Tylecodon is a genus of thick-stemmed shrublets, occasionally shrubs and rarely miniature trees in the Crassulaceae family. The plants grow cartilaginous branches that are mostly erect, rarely decumbent. The simple, fleshy or succulent leaves are spirally arranged and seasonally deciduous.
The inflorescence is usually a cluster in the form of a thyrse, the few exceptions are spike-like and few-flowered. There are small bracts on the peduncle below the flowers. The calyx is five-lobed.
The five corolla lobes are fused low-down into a tube that is longer than the free lobe parts at the top. Each flower has ten stamens in two whorls. The base of each filament usually has a tuft of hairs where it joins the inside of the corolla tube in its lower third. The anthers are usually exserted. There are five squamae or scale-like nectary glands at the ovary base inside the flower. The five carpels are usually free, their styles distinct on top. The ellipsoid seeds are longitudinally ridged with latitudinal striations in the grooves.

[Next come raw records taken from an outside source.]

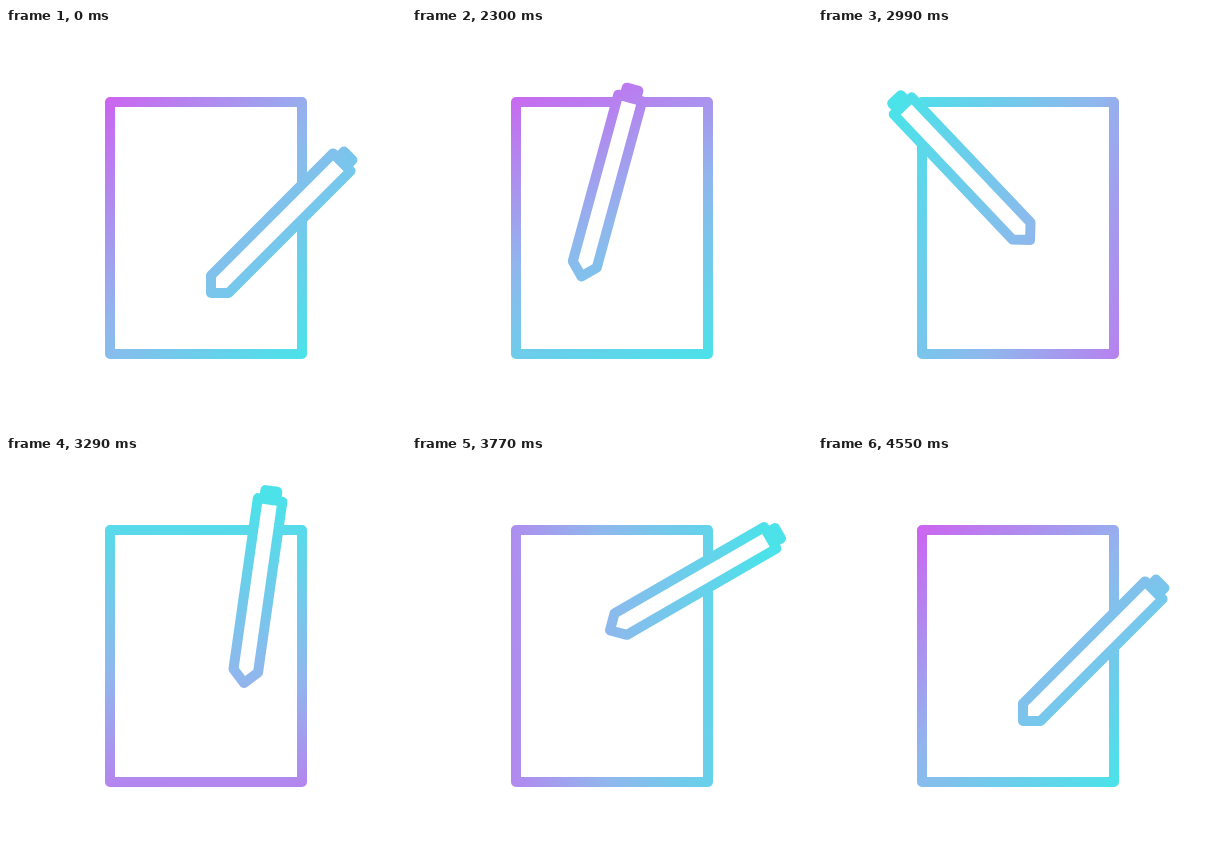
An HTML page that plays this animation: 400 px wide and 400 px high, repeating every 4640 ms.

```html
<!DOCTYPE html>
<html lang="en">
<head>
<meta charset="utf-8">
<title>Pen and paper</title>
<style>
  html, body { margin: 0; width: 100%; height: 100%; overflow: hidden; background: #fff; }
  svg { display: block; width: 100%; height: 100%; }
</style>
</head>
<body>
<svg viewBox="0 0 400 400">
  <defs>
    <linearGradient id="ink" gradientUnits="userSpaceOnUse">
      <stop offset="0" stop-color="#cb65f0"/>
      <stop offset=".5" stop-color="#90b7ed"/>
      <stop offset="1" stop-color="#4be2e9"/>
    </linearGradient>
  </defs>
  <g fill="#fff" stroke="url(#ink)" stroke-width="10" stroke-linejoin="round">
    <path d="M104 74H296V326H104Z"/>
    <path id="cap"/>
    <path id="body"/>
  </g>
</svg>
<script>
  const LOOP = 4640, REST = 2000, END = 4550, STEP = 30;
  const HALF = 12.4, MID = 97;
  const $ = id => document.getElementById(id);
  const rad = deg => deg * Math.PI / 180;
  const smooth = u => u * u * (3 - 2 * u);

  // Key poses: time, middle of the pen, tilt clockwise from upright
  const poses = [
    [REST, 273.6, 196.4, 45],
    [2660, 94, 105, -34],
    [2990, 145.3, 141.7, -43.5],
    [3290, 251.7, 131, 8.1],
    [3770, 282, 125.8, 60],
    [4140, 287.5, 203, 67.5],
    [END, 273.6, 196.4, 45]
  ];

  // Smooth curve through the poses, at rest at both ends
  function slope(i, c) {
    if (i === 0 || i === poses.length - 1) return 0;
    const [a, b, d] = poses.slice(i - 1, i + 2);
    const h0 = b[0] - a[0], h1 = d[0] - b[0];
    return ((b[c] - a[c]) / h0 * h1 + (d[c] - b[c]) / h1 * h0) / (h0 + h1);
  }

  function poseAt(t) {
    let i = 0;
    while (i < poses.length - 2 && t > poses[i + 1][0]) i++;
    const a = poses[i], b = poses[i + 1], h = b[0] - a[0];
    const u = (t - a[0]) / h, v = 1 - u;
    return [1, 2, 3].map(c => smooth(v) * a[c] + smooth(u) * b[c]
      + h * u * v * (v * slope(i, c) - u * slope(i + 1, c)));
  }

  // Outline points: [sideways, distance from the tip]
  const bodyShape = [[0, 0], [-HALF, HALF], [-HALF, 185], [HALF, 185], [HALF, HALF]];
  const capShape = [[-6, 185], [-6, 194], [6, 194], [6, 185]];

  function outline(shape, [x, y, tilt]) {
    const s = Math.sin(rad(tilt)), c = Math.cos(rad(tilt));
    return 'M' + shape.map(([w, d]) =>
      (x + (d - MID) * s + w * c).toFixed(2) + ' ' + (y - (d - MID) * c + w * s).toFixed(2)).join('L') + 'Z';
  }

  // The gradient makes one full turn; its violet end reaches further out on the way
  function turnInk(t) {
    const p = smooth(1 - Math.pow(1 - (t - REST) / (END - REST), 1.25));
    const s = Math.sin(rad(360 * p - 45)), c = Math.cos(rad(360 * p - 45));
    const reach = 160 + 45 * Math.sin(Math.PI * p);
    const ends = { x1: 200 + reach * s, y1: 200 - reach * c, x2: 200 - 160 * s, y2: 200 + 160 * c };
    for (const k in ends) $('ink').setAttribute(k, ends[k].toFixed(2));
  }

  function draw(ms) {
    const steps = Math.floor((ms % LOOP - REST) / STEP);
    const t = Math.min(END, REST + Math.max(0, steps) * STEP);
    const pose = poseAt(t);
    $('cap').setAttribute('d', outline(capShape, pose));
    $('body').setAttribute('d', outline(bodyShape, pose));
    turnInk(t);
  }

  const begin = performance.now();
  function tick() {
    draw(performance.now() - begin);
    requestAnimationFrame(tick);
  }
  tick();
</script>
</body>
</html>
```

There are 41 Tylecodon species, all occurring in southern Africa. Some species may be confused with Cotyledon, another Crassulaceae genus, if it were not for the summer deciduous Tylecodon leaves. Cotyledon flowers are usually pendulous, not upright as those of Tylecodon. The Tylecodon name is an anagram of Cotyledon, formerly a part of the latter genus.
Tylecodon plants are toxic to livestock, seldom browsed by animals other than porcupines. The plants are popular in horticulture, to be planted in conditions compatible with their habitat requirements.
The plant in picture is Tylecodon cacalioides flowering near Oudtshoorn (Leistner, (Ed.), 2000; Grenier, 2019; Vlok and Schutte-Vlok, 2015).